(Extracted data entries)
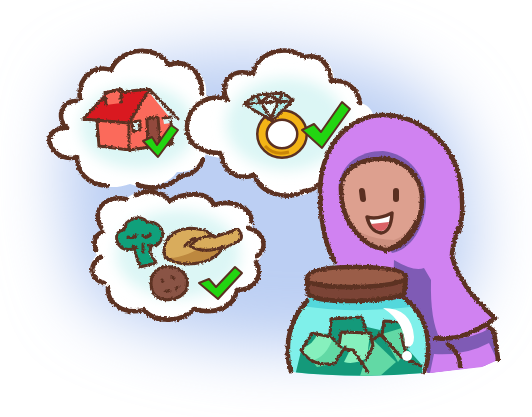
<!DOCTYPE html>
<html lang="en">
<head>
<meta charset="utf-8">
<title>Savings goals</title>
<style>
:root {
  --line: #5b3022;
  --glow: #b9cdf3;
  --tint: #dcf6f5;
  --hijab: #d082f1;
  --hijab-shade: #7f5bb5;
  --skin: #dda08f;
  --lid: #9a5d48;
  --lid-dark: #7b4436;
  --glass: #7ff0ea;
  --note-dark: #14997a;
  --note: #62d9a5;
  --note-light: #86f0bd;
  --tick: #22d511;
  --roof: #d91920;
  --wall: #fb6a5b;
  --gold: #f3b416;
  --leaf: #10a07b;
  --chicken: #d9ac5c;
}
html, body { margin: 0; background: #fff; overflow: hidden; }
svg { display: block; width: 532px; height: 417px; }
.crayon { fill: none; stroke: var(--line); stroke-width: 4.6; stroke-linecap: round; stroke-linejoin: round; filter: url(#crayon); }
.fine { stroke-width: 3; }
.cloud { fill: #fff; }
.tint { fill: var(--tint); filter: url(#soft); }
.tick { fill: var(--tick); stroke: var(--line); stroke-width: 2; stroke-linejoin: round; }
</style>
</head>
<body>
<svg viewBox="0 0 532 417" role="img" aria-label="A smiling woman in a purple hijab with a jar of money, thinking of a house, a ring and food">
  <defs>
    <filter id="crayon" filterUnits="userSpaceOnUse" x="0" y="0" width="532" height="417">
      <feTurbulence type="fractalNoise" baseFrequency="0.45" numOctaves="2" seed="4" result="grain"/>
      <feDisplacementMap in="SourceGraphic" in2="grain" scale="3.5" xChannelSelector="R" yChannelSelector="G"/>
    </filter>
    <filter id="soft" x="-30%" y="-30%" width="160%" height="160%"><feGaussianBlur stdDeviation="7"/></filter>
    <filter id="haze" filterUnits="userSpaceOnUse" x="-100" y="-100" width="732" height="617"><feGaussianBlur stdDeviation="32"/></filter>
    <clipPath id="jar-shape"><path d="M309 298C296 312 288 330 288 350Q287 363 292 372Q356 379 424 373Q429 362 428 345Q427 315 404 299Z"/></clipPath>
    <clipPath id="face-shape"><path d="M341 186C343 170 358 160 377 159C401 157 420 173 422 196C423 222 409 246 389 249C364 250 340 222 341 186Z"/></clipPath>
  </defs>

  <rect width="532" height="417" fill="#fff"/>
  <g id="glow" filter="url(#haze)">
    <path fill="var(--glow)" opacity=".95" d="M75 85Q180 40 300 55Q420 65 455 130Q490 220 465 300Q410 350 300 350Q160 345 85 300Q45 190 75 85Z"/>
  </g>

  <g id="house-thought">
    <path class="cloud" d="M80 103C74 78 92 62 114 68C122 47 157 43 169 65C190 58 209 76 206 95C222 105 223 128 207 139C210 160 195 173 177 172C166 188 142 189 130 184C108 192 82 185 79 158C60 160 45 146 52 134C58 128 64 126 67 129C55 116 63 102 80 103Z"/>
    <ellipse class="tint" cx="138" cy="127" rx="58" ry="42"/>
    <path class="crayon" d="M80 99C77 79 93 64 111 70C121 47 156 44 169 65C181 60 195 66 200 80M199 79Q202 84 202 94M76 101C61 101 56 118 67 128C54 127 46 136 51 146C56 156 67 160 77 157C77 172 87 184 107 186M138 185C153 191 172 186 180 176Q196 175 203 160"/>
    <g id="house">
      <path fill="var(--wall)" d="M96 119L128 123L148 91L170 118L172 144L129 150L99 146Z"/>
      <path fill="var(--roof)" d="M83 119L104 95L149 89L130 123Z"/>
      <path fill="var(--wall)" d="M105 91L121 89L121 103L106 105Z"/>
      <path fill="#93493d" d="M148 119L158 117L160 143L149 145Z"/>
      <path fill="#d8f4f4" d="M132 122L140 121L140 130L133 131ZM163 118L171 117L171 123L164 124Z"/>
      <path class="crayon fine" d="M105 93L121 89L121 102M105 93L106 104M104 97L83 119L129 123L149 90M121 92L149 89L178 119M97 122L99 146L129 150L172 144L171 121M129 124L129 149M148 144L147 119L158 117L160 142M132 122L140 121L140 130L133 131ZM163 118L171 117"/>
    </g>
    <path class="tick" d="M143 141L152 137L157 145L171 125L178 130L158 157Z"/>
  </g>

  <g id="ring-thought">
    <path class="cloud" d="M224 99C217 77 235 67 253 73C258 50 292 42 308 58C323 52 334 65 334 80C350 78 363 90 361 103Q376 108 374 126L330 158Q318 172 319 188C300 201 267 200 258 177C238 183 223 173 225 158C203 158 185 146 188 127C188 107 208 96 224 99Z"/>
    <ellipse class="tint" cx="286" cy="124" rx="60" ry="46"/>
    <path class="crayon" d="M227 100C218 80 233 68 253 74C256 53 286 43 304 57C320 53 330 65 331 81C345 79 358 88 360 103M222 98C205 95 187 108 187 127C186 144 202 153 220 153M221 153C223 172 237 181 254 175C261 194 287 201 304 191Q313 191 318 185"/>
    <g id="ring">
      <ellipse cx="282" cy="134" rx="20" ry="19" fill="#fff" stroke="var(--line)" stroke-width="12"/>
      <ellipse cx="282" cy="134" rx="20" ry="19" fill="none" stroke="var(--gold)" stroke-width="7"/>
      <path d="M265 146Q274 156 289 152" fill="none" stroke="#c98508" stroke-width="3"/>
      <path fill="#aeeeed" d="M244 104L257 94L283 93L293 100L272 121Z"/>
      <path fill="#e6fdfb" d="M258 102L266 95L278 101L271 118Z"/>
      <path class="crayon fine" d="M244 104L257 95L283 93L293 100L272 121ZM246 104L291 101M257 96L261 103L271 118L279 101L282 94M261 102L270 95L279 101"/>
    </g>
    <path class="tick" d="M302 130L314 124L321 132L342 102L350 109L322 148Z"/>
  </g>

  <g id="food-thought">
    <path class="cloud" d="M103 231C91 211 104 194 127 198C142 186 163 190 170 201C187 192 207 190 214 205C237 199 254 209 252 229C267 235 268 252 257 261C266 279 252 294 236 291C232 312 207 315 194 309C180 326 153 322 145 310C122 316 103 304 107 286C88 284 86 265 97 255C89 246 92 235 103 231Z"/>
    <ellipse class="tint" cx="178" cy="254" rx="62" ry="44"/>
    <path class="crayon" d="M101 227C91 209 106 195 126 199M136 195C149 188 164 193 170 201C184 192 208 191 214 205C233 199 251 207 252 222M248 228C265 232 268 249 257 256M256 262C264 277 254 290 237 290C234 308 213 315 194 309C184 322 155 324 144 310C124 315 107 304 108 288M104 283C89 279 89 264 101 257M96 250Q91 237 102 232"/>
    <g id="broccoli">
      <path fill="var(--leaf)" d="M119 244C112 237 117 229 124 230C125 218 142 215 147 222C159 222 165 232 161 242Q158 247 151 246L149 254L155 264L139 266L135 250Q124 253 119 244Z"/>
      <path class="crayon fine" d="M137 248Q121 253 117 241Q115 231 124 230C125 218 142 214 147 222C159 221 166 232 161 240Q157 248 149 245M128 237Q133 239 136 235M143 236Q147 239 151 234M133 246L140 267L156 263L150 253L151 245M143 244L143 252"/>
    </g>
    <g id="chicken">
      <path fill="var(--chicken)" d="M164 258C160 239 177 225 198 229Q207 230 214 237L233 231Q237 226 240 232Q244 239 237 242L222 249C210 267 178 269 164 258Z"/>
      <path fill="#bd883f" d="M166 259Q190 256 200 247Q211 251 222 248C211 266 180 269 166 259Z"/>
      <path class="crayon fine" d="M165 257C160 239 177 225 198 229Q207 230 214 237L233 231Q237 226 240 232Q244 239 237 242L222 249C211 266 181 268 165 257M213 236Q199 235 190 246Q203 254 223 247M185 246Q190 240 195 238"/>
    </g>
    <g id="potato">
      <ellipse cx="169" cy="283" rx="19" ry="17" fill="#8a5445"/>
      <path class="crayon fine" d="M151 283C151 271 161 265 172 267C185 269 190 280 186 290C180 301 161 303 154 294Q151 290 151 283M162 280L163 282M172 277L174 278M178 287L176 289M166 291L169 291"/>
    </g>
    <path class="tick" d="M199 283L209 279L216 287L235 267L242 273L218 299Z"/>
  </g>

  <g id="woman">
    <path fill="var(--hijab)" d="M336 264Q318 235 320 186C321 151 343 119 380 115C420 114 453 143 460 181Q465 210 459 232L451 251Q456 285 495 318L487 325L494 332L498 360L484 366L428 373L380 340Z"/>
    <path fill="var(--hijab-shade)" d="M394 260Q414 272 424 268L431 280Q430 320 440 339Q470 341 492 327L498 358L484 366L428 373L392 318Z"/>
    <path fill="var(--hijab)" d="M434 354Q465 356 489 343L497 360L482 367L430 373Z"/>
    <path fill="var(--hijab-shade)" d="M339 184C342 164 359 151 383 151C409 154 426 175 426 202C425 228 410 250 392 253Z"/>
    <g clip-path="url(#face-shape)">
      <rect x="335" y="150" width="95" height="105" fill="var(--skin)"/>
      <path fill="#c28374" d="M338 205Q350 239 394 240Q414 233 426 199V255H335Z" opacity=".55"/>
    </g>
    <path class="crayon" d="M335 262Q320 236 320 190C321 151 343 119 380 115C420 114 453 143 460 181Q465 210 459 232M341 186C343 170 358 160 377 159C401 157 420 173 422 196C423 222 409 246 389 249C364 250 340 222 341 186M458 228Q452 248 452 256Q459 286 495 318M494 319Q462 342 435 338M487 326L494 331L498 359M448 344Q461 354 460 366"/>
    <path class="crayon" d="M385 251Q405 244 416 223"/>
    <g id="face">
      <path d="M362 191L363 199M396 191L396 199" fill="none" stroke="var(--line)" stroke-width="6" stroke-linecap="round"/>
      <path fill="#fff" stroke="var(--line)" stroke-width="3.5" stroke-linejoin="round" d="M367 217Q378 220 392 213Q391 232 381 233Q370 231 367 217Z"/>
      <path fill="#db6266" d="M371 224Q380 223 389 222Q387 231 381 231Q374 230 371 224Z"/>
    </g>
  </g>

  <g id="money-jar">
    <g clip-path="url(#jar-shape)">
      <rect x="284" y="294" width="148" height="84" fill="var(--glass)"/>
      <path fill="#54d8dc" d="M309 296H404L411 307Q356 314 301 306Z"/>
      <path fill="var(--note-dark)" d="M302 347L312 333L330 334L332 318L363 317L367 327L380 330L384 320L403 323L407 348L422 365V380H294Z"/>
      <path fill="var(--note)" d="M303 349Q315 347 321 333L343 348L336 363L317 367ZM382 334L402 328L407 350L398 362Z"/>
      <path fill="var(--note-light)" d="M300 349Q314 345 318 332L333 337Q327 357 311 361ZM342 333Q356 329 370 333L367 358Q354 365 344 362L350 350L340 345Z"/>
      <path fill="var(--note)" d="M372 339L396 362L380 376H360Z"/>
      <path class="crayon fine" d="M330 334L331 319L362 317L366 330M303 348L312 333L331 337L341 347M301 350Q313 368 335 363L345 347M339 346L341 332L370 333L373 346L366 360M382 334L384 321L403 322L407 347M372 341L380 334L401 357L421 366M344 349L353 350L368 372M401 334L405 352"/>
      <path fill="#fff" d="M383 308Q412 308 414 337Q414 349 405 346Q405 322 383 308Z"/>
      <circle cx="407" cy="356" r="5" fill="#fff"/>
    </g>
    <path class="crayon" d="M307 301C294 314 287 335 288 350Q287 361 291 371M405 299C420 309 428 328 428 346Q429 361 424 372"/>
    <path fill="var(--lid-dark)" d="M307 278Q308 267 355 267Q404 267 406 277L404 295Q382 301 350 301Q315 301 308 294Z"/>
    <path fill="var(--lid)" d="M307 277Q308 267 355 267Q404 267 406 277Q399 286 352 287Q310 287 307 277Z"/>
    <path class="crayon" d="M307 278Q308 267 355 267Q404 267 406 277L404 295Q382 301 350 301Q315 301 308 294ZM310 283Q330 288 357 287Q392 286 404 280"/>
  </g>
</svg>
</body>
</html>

PROBLEM STATEMENT:
Out of the data above, give again only the lines starting at the one holding "251Q405 244 416" and ending at the one holding "191L363 199M396 191L396", unchanged.

TASK RESULT:
    <path class="crayon" d="M385 251Q405 244 416 223"/>
    <g id="face">
      <path d="M362 191L363 199M396 191L396 199" fill="none" stroke="var(--line)" stroke-width="6" stroke-linecap="round"/>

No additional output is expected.